→ **Task goal**
Select, from the material below, each line with "loaded" in it.

→ **Records for the exercise**
########
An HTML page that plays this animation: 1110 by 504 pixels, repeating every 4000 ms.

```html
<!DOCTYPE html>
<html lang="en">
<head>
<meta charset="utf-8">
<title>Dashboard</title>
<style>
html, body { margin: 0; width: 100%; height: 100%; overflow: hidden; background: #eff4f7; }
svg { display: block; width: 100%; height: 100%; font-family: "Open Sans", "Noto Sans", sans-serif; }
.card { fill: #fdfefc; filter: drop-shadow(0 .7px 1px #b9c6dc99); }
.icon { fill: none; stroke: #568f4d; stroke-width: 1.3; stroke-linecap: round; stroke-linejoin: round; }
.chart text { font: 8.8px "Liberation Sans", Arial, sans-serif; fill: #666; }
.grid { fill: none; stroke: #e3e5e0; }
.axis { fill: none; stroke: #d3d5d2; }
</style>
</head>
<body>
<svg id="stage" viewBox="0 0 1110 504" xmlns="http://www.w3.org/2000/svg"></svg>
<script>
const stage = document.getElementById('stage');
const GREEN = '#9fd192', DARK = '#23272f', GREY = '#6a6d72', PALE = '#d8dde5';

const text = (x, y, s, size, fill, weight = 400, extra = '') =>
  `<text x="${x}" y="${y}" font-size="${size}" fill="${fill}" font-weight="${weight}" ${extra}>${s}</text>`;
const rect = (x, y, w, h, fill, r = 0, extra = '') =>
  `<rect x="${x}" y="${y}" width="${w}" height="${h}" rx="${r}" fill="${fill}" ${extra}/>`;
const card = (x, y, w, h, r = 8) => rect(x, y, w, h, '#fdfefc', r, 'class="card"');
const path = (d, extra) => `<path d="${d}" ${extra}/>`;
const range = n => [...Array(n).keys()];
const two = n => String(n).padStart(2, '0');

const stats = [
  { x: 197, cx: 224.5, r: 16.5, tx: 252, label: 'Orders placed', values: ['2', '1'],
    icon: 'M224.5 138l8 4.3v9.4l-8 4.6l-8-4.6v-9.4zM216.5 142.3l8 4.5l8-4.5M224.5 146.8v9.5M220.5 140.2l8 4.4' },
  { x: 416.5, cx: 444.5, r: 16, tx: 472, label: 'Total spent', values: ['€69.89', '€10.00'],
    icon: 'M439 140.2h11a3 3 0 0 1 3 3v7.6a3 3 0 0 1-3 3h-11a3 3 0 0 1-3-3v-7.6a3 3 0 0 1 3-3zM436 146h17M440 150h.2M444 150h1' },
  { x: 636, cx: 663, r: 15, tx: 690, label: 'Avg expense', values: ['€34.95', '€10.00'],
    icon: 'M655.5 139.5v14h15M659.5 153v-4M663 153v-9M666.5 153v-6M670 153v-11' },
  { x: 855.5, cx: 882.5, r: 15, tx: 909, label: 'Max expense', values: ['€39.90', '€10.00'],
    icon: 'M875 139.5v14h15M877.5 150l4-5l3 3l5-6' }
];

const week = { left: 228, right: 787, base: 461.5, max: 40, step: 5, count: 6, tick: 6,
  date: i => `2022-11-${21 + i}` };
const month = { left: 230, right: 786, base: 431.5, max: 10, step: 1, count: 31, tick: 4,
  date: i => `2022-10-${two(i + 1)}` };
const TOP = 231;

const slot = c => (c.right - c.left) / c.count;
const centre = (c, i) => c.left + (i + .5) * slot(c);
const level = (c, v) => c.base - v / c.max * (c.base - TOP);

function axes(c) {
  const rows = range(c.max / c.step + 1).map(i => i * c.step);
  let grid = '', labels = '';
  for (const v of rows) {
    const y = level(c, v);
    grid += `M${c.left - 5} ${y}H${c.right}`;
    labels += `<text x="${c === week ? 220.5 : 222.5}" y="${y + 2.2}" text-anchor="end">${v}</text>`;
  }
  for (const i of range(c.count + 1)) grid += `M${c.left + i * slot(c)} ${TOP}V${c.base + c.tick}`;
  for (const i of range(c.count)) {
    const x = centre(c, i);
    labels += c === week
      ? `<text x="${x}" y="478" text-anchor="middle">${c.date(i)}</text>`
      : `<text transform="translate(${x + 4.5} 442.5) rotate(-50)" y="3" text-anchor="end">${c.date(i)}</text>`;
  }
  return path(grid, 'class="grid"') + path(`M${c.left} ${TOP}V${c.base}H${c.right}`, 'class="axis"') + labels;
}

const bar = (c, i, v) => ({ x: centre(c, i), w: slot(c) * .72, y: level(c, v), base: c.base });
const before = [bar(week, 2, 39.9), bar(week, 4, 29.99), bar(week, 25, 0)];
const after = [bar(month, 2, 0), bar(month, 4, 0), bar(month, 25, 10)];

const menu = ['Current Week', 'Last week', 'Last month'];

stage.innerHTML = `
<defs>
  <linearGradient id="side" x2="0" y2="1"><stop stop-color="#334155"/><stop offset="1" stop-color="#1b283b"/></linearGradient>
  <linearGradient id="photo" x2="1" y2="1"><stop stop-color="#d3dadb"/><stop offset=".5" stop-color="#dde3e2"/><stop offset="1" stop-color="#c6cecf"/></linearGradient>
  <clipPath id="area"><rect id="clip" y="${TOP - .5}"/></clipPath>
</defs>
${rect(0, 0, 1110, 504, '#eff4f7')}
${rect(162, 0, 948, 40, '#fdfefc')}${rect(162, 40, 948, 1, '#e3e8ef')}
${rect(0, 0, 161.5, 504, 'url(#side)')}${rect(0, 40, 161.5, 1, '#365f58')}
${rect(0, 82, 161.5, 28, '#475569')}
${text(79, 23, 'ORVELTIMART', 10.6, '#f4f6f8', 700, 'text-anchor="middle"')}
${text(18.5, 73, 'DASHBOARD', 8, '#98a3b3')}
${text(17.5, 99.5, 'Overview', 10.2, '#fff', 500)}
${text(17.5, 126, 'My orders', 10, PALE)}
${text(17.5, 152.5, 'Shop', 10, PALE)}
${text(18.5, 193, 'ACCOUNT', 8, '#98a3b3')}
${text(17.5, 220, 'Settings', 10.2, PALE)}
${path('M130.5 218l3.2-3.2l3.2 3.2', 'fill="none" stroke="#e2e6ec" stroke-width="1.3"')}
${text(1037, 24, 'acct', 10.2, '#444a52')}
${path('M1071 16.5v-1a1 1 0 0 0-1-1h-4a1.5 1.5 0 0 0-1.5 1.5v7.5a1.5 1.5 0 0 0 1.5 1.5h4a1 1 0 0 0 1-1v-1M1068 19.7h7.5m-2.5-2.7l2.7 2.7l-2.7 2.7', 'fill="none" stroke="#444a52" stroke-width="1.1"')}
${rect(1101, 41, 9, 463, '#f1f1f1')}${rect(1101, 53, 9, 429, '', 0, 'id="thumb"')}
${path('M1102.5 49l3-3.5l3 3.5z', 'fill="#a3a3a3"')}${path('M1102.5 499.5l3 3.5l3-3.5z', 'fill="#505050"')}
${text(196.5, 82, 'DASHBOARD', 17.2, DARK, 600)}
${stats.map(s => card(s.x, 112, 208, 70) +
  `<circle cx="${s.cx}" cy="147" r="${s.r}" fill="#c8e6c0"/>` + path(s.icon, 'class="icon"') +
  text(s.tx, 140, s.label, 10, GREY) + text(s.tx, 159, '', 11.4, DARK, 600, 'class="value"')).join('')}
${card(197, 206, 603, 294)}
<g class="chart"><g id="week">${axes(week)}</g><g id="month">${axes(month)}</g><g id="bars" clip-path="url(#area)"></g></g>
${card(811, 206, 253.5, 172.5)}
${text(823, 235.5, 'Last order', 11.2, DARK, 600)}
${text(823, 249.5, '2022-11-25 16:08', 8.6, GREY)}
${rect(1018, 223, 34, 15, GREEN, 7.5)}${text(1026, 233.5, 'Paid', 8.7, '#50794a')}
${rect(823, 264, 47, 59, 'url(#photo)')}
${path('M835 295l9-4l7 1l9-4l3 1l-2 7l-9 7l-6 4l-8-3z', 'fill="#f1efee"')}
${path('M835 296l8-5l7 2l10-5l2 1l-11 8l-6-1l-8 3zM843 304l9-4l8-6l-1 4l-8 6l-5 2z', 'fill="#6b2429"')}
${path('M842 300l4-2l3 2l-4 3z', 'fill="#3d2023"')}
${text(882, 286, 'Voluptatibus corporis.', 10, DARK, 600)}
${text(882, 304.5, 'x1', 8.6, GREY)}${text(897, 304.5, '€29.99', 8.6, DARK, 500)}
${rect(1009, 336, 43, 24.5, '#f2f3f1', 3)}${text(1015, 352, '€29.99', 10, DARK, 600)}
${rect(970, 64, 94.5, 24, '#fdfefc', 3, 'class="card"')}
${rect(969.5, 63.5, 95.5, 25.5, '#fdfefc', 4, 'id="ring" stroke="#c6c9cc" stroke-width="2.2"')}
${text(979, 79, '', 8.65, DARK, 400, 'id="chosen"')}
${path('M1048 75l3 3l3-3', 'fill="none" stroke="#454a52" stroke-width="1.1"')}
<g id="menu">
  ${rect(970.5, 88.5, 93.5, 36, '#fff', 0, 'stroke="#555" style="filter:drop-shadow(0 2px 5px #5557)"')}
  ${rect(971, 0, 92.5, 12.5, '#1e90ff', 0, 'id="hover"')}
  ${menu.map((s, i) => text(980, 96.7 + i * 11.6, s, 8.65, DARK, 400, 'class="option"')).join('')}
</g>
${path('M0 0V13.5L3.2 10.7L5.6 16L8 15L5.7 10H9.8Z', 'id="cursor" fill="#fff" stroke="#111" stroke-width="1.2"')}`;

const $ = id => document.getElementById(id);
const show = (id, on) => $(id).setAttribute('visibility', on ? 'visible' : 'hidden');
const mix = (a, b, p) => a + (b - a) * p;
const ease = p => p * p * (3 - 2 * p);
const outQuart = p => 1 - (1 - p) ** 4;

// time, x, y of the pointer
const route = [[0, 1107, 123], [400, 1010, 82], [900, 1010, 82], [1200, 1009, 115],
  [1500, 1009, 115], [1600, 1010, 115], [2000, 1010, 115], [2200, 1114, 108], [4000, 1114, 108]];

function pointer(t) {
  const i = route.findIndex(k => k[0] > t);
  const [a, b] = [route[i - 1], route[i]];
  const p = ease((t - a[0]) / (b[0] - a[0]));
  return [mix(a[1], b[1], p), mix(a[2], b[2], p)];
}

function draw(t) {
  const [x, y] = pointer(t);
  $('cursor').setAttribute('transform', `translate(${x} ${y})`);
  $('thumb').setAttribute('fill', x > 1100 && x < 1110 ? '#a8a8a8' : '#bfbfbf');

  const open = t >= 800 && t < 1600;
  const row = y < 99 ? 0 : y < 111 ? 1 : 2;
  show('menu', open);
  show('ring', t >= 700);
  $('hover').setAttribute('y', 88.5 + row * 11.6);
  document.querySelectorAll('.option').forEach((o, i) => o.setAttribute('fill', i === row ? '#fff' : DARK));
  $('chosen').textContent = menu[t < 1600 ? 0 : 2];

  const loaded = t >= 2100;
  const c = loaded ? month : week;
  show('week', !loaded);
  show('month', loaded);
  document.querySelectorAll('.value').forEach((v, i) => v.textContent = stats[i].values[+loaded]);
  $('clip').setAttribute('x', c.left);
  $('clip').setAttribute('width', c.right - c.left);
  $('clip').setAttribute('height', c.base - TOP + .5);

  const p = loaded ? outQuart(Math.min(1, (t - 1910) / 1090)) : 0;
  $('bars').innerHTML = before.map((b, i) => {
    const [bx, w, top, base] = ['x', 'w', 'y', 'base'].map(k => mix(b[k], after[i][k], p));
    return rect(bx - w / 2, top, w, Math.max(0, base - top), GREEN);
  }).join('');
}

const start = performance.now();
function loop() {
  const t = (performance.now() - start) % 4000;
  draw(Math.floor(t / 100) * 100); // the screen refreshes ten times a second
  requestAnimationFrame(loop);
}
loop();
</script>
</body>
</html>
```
########
→ **Task output**
  const loaded = t >= 2100;
  const c = loaded ? month : week;
  show('week', !loaded);
  show('month', loaded);
  document.querySelectorAll('.value').forEach((v, i) => v.textContent = stats[i].values[+loaded]);
  const p = loaded ? outQuart(Math.min(1, (t - 1910) / 1090)) : 0;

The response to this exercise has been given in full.